While steam cooking in some form has been in practiced by people all over the world for thousands of years, steam ovens are a relatively new concept to home cooks.
Steam ovens have been on the scene of restaurants and bakeries for decades, but a rising interest in healthier cooking methods and advancements in technology have given way to manufacturers coming out with a variety of steam cooking appliances for home use.
In this article, we’ll detail how steam ovens work and what they work best for.
How Steam Ovens Work
Convection steam ovens are the most popular and versatile type you can buy, and this is because they combine the best of a traditional convection oven with the ability to steam cook. They allow you to do more than any other type of oven, since you can use them to roast, brown, broil, bake, or steam.
Some convection steam ovens even monitor the cooking process using sensors that allow it to automatically adjust the heat and steam output for a perfectly cooked meal.
Many steam ovens use a water tank or reservoir with a pump connection that siphons water into a boiler where it’s heated up to 212 F degrees. This produces the steam that cooks the food. For the tank style, you’ll have to refill the tank each time you want to cook, but the process is simple.
Some high-end steam ovens like those by Miele and Gaggenau have built-in water line hookups, so there’s no tank to refill, and you never have to worry about running out of water in the middle of the cooking process.
You can also find convection ovens with a steam assist feature that injects short bursts of steam at shorter intervals to help speed up the cooking process and add moisture, but they’re not true steam ovens.
Benefits of Cooking with a Steam Oven
Steam cooking is one of the most natural and healthy ways to prepare food. It allows the food to retain its natural flavors, moisture, and construction, so it’s great for delicate foods. And because they heat evenly, there won’t be any hotspots that can burn or otherwise ruin your meal.
A steam oven’s ability to preheat quickly and reheat foods while retaining their texture makes them a great alternative to using a microwave. And what’s more, new parents can even use them to sterilize baby bottles.
Another benefit is that when you steam cook two completely different foods at the same time, you won’t get cross-flavoring like you would in a regular oven. This means you can prepare dinner and dessert at the same time.
What Types of Food Can You Cook in a Steam Oven?
You can cook just about anything in a steam oven, especially if you choose a convection type that allows you to combine various functions for your desired results.
The moist cooking environment of a steam oven is great for preparing things like custard, bread, eggs, pastries, and pudding cakes.
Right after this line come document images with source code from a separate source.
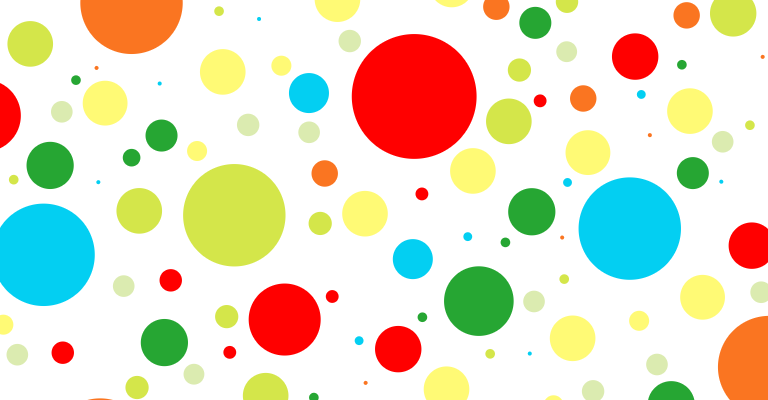
Give the GLSL for this pattern, as a Shadertoy shader.

```glsl
const vec3 WHITE  = vec3(1.0);
const vec3 RED    = vec3(1.0, 0.0, 0.0);
const vec3 ORANGE = vec3(0.98, 0.46, 0.13);
const vec3 LIME   = vec3(0.83, 0.90, 0.29);
const vec3 YELLOW = vec3(1.0, 0.98, 0.46);
const vec3 CYAN   = vec3(0.01, 0.81, 0.95);
const vec3 GREEN  = vec3(0.15, 0.65, 0.20);
const vec3 PALE   = vec3(0.86, 0.92, 0.69);

const float GAP = 0.02;      // least space between two dots
const int TRIES = 6;         // positions tested before a cell stays empty

struct Grid { float size; float angle; };
const Grid BIG_GRID    = Grid(0.48, 0.45);
const Grid MEDIUM_GRID = Grid(0.225, 1.1);
const Grid SMALL_GRID  = Grid(0.14, 0.25);

struct Dot { vec2 center; float radius; vec3 color; };

// Kinds of dots per tier: colour and radius
const vec4 BIG_KINDS[7] = vec4[7](
    vec4(CYAN, 0.128), vec4(LIME, 0.128), vec4(RED, 0.156), vec4(RED, 0.09),
    vec4(ORANGE, 0.128), vec4(RED, 0.09), vec4(GREEN, 0.087));

const vec4 MEDIUM_KINDS[9] = vec4[9](
    vec4(YELLOW, 0.057), vec4(LIME, 0.058), vec4(GREEN, 0.059),
    vec4(YELLOW, 0.056), vec4(RED, 0.058), vec4(CYAN, 0.05),
    vec4(YELLOW, 0.057), vec4(LIME, 0.057), vec4(GREEN, 0.04));

const vec4 SMALL_KINDS[17] = vec4[17](
    vec4(PALE, 0.027), vec4(ORANGE, 0.033), vec4(GREEN, 0.022),
    vec4(LIME, 0.029), vec4(PALE, 0.027), vec4(RED, 0.028),
    vec4(CYAN, 0.011), vec4(YELLOW, 0.025), vec4(PALE, 0.026),
    vec4(LIME, 0.012), vec4(ORANGE, 0.033), vec4(GREEN, 0.012),
    vec4(PALE, 0.028), vec4(RED, 0.016), vec4(CYAN, 0.005),
    vec4(LIME, 0.028), vec4(ORANGE, 0.005));

float hash(vec2 p) {
    return fract(sin(dot(p, vec2(127.1, 311.7))) * 43758.5453);
}

mat2 rotation(float a) {
    return mat2(cos(a), sin(a), -sin(a), cos(a));
}

vec2 toGrid(vec2 p, Grid g)   { return rotation(-g.angle) * p / g.size; }
vec2 fromGrid(vec2 q, Grid g) { return rotation(g.angle) * q * g.size; }

// Random centre that keeps the whole dot inside its cell
vec2 scatter(vec2 cell, float radius, Grid g, float seed) {
    vec2 random = vec2(hash(cell + seed), hash(cell + seed + 57.3));
    float slack = 0.5 - (radius + 0.5 * GAP) / g.size;
    return fromGrid(cell + 0.5 + (2.0 * random - 1.0) * slack, g);
}

// Steps through the kinds so that each keeps its share
int kindIndex(vec2 cell, vec2 stride, float count) {
    return int(mod(dot(cell, stride), count) + 0.5);
}

float dotDistance(vec2 p, Dot d) {
    return distance(p, d.center) - d.radius;
}

Dot bigDot(vec2 cell) {
    vec4 kind = BIG_KINDS[kindIndex(cell, vec2(1.0, 3.0), 7.0)];
    return Dot(scatter(cell, kind.a, BIG_GRID, 3.7), kind.a, kind.rgb);
}

float bigDistance(vec2 p) {
    vec2 base = floor(toGrid(p, BIG_GRID) - 0.5);
    float d = 1.0;
    for (int i = 0; i < 4; i++)
        d = min(d, dotDistance(p, bigDot(base + vec2(i % 2, i / 2))));
    return d;
}

// A negative radius marks an empty cell
Dot mediumDot(vec2 cell) {
    vec4 kind = MEDIUM_KINDS[kindIndex(cell, vec2(1.0, 4.0), 9.0)];
    for (int i = 0; i < TRIES; i++) {
        vec2 center = scatter(cell, kind.a, MEDIUM_GRID, 11.3 + 5.9 * float(i));
        if (bigDistance(center) > kind.a + GAP) return Dot(center, kind.a, kind.rgb);
    }
    return Dot(vec2(0.0), -1.0, WHITE);
}

float mediumDistance(vec2 p) {
    vec2 base = floor(toGrid(p, MEDIUM_GRID) - 0.5);
    float d = 1.0;
    for (int i = 0; i < 4; i++)
        d = min(d, dotDistance(p, mediumDot(base + vec2(i % 2, i / 2))));
    return d;
}

Dot smallDot(vec2 cell) {
    vec4 kind = SMALL_KINDS[kindIndex(cell, vec2(5.0, 7.0), 17.0)];
    for (int i = 0; i < TRIES; i++) {
        vec2 center = scatter(cell, kind.a, SMALL_GRID, 23.1 + 7.7 * float(i));
        float space = kind.a + GAP;
        if (bigDistance(center) > space && mediumDistance(center) > space)
            return Dot(center, kind.a, kind.rgb);
    }
    return Dot(vec2(0.0), -1.0, WHITE);
}

vec3 paint(vec3 below, vec2 p, Dot d, float pixel) {
    return mix(below, d.color, clamp(0.5 - dotDistance(p, d) / pixel, 0.0, 1.0));
}

void mainImage(out vec4 fragColor, in vec2 fragCoord) {
    float pixel = 1.0 / iResolution.y;
    vec2 p = fragCoord * pixel;

    vec3 color = paint(WHITE, p, bigDot(floor(toGrid(p, BIG_GRID))), pixel);
    color = paint(color, p, mediumDot(floor(toGrid(p, MEDIUM_GRID))), pixel);
    color = paint(color, p, smallDot(floor(toGrid(p, SMALL_GRID))), pixel);
    fragColor = vec4(color, 1.0);
}
```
Meats and fish become fall-off-the-bone tender, and vegetables retain their natural color and more nutrients than when they’re cooked with other methods.
Rice and other grains also turn out excellent in a steam oven, as do foods that require a water bath.
Potential Drawbacks of Using a Steam Oven
Steam ovens are very expensive compared to regular conventional or convection ovens that don’t have a steaming ability, so if you’re not willing to spend $2,000 or more, you might be better off with a basic oven.
There’s also a learning curve for steam oven beginners since they cook a lot faster than regular ovens, so if you’re not willing to experiment to get the results you want, this might not be the best type of oven for you considering the high price.
Another thing is that steam ovens require descaling on a regular basis, similar to coffee makers. This extra step in upkeep isn’t really a big deal to most owners, but it is something to consider.
Steam ovens are a great option if you’re looking for a healthier, more versatile cooking method and don’t mind spending more for it. Only you will know whether or not a steam oven is the right choice and which brand is best, so it’s worth it be completely informed before making a purchase.
Writer and Product Researcher
Spending the last 10 years researching and writing about various home, garden and electronics topics, Shelley is more than qualified to write for Meccano Home. Her work has been featured on eBay, Pottery Barn, SFGate, TheKnot, Williams-Sonoma and various other blogs and websites.